When authors refer to other great works, people, and events, it’s usually not accidental. Put on your super-sleuth hat and figure out why.
Literary and Philosophical References
- Daniel Defoe, Robinson Crusoe (220.127.116.11): Robinson Crusoe is often cited as the first English novel. It was written in 1719, and was still very popular as Collins was writing The Moonstone in 1868, although it was generally considered to be a children's book. See the "Character Analysis" section for Gabriel Betteredge for more on the repeated references to Robinson Crusoe.
- Religious tracts (18.104.22.168): Miss Clack is always ready to hand out religious tracts. The specific titles she mentions are fictional, but they're typical of a certain genre of evangelical religious writings at the time. Wilkie Collins was repeatedly harassed by a group of evangelicals trying to persuade him to repent.
- Thomas De Quincey, Confessions of an English Opium Eater (22.214.171.124)
- The Storming of Seringapatam (Prologue): The storming of Seringapatam (also spelled Srirangapatna) was a real, historical event, and it's one of the most important in the history of British India.
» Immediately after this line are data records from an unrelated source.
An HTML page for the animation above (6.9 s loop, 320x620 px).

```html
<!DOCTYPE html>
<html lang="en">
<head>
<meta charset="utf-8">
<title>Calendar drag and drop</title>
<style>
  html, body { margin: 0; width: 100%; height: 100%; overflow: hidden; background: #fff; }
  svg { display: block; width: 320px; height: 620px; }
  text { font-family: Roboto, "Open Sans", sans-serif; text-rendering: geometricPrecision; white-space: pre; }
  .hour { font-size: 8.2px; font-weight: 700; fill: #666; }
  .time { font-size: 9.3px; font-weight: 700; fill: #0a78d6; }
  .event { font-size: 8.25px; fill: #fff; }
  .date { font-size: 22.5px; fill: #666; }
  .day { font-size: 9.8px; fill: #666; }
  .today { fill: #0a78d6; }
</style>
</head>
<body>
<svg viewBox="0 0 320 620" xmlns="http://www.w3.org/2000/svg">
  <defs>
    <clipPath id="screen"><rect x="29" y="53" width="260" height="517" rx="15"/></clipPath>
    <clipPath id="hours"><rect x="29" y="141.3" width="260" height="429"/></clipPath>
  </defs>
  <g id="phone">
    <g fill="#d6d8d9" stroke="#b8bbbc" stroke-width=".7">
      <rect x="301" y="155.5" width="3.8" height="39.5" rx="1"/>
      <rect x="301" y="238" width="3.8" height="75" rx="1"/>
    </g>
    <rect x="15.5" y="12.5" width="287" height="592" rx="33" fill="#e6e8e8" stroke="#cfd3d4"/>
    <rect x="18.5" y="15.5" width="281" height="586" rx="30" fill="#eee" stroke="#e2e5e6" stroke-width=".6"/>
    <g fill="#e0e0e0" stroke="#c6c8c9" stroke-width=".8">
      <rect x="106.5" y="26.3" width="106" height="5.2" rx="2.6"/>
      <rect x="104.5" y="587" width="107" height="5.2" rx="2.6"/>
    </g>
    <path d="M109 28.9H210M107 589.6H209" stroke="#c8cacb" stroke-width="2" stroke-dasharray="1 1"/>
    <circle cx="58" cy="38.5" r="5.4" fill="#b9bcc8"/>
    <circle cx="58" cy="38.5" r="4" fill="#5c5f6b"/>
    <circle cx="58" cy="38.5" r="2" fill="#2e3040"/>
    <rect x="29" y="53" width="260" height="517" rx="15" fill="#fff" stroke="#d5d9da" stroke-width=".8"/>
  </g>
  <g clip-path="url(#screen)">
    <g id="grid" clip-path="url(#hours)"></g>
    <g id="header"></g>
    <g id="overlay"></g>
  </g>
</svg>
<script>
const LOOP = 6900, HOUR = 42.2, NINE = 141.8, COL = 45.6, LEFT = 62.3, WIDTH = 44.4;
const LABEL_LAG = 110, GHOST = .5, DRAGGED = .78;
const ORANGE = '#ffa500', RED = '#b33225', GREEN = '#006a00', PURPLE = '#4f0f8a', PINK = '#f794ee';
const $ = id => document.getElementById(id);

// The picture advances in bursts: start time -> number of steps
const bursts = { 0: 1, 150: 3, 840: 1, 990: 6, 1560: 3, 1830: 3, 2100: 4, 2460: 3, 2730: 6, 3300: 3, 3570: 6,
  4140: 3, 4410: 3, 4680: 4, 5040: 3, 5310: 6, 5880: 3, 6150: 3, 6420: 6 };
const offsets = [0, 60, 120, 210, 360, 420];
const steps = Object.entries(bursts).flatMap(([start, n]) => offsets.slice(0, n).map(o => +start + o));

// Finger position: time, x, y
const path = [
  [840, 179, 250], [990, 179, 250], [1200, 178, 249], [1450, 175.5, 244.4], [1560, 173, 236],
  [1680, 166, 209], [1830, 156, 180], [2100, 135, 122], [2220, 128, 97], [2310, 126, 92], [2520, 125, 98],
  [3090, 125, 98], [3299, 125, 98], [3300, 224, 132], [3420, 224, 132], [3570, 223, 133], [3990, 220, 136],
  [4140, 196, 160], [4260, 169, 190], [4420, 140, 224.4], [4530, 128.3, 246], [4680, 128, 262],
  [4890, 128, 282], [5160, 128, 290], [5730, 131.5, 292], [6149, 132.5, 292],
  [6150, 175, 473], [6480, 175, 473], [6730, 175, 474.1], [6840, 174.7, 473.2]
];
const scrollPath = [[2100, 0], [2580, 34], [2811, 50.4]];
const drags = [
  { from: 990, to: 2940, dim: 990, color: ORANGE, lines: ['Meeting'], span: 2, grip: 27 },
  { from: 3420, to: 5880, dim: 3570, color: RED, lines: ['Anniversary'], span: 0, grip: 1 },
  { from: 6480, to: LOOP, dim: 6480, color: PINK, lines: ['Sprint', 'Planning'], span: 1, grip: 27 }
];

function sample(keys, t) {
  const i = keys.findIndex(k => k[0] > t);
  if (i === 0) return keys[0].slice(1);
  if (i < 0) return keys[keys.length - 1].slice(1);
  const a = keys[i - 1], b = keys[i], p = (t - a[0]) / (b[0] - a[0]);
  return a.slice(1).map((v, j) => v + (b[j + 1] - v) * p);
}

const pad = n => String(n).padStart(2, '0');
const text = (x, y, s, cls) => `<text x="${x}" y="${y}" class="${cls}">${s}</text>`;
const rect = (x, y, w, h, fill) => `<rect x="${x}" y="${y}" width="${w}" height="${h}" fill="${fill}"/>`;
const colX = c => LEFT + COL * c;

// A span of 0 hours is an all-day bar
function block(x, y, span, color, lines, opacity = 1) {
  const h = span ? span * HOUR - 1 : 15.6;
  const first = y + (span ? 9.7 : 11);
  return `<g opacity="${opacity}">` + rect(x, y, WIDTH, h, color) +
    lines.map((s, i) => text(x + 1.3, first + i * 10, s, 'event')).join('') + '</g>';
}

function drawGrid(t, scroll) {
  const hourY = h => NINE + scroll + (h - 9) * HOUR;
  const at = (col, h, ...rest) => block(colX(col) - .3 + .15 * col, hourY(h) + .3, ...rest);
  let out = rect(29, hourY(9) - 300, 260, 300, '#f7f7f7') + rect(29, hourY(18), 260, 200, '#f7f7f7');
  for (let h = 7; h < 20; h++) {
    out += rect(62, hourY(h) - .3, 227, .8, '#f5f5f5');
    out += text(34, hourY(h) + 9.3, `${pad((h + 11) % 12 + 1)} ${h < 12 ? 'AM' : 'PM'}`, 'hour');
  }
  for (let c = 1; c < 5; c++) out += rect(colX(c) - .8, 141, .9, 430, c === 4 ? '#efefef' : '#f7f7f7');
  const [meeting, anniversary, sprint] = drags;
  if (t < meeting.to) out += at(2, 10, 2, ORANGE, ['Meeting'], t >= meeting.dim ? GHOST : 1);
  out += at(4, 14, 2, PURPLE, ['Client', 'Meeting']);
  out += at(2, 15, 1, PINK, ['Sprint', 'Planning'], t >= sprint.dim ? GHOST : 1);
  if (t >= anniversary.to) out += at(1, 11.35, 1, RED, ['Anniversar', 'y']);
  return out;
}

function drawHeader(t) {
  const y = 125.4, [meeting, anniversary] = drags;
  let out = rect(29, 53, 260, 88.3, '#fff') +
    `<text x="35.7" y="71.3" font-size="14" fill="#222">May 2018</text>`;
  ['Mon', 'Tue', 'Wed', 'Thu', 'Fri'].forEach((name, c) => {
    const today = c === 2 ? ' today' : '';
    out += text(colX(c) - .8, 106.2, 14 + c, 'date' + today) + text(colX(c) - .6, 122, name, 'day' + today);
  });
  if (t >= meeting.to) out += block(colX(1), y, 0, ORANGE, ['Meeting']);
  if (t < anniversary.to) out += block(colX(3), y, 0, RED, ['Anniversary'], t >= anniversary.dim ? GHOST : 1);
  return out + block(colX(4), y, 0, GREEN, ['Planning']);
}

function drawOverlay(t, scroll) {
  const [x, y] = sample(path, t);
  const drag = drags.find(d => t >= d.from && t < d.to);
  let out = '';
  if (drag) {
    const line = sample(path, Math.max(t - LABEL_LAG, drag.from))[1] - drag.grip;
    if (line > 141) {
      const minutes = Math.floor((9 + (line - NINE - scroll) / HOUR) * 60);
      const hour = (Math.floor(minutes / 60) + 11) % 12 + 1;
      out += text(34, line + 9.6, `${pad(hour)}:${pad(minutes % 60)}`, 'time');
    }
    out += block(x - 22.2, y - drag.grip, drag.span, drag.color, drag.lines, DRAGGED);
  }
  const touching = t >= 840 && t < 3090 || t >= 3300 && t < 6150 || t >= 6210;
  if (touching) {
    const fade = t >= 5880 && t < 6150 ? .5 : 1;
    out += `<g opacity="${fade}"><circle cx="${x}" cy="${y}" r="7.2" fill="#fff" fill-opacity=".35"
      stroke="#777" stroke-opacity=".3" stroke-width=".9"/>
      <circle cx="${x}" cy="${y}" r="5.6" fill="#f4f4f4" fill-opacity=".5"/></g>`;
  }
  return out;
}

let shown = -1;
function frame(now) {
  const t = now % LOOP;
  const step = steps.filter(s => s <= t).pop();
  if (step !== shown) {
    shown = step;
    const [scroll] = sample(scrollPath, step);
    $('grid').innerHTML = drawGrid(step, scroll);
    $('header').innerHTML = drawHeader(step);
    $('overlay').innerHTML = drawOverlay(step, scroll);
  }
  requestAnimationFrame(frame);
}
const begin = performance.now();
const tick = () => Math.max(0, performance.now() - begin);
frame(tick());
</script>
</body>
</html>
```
In 1799, British soldiers stormed the city of Seringapatam, which was the capital of Mysore in southern India. After this, the British East India Company (a private, English business that employed hundreds of British people in India) became the dominant power in southern India. The East India Company had a charter from the British government to rule over India, which was a British colony. The British soldiers looted and stole an incredible amount of treasure in Seringapatam. Accurate figures are impossible to come by, but we're talking treasure worth millions.
- James Tod, Travels in Western India (1839) (Epilogue, Chapter 3): Collins probably uses Tod's book as the source for much of his information about India in Murthwaite's final narrative in the Epilogue.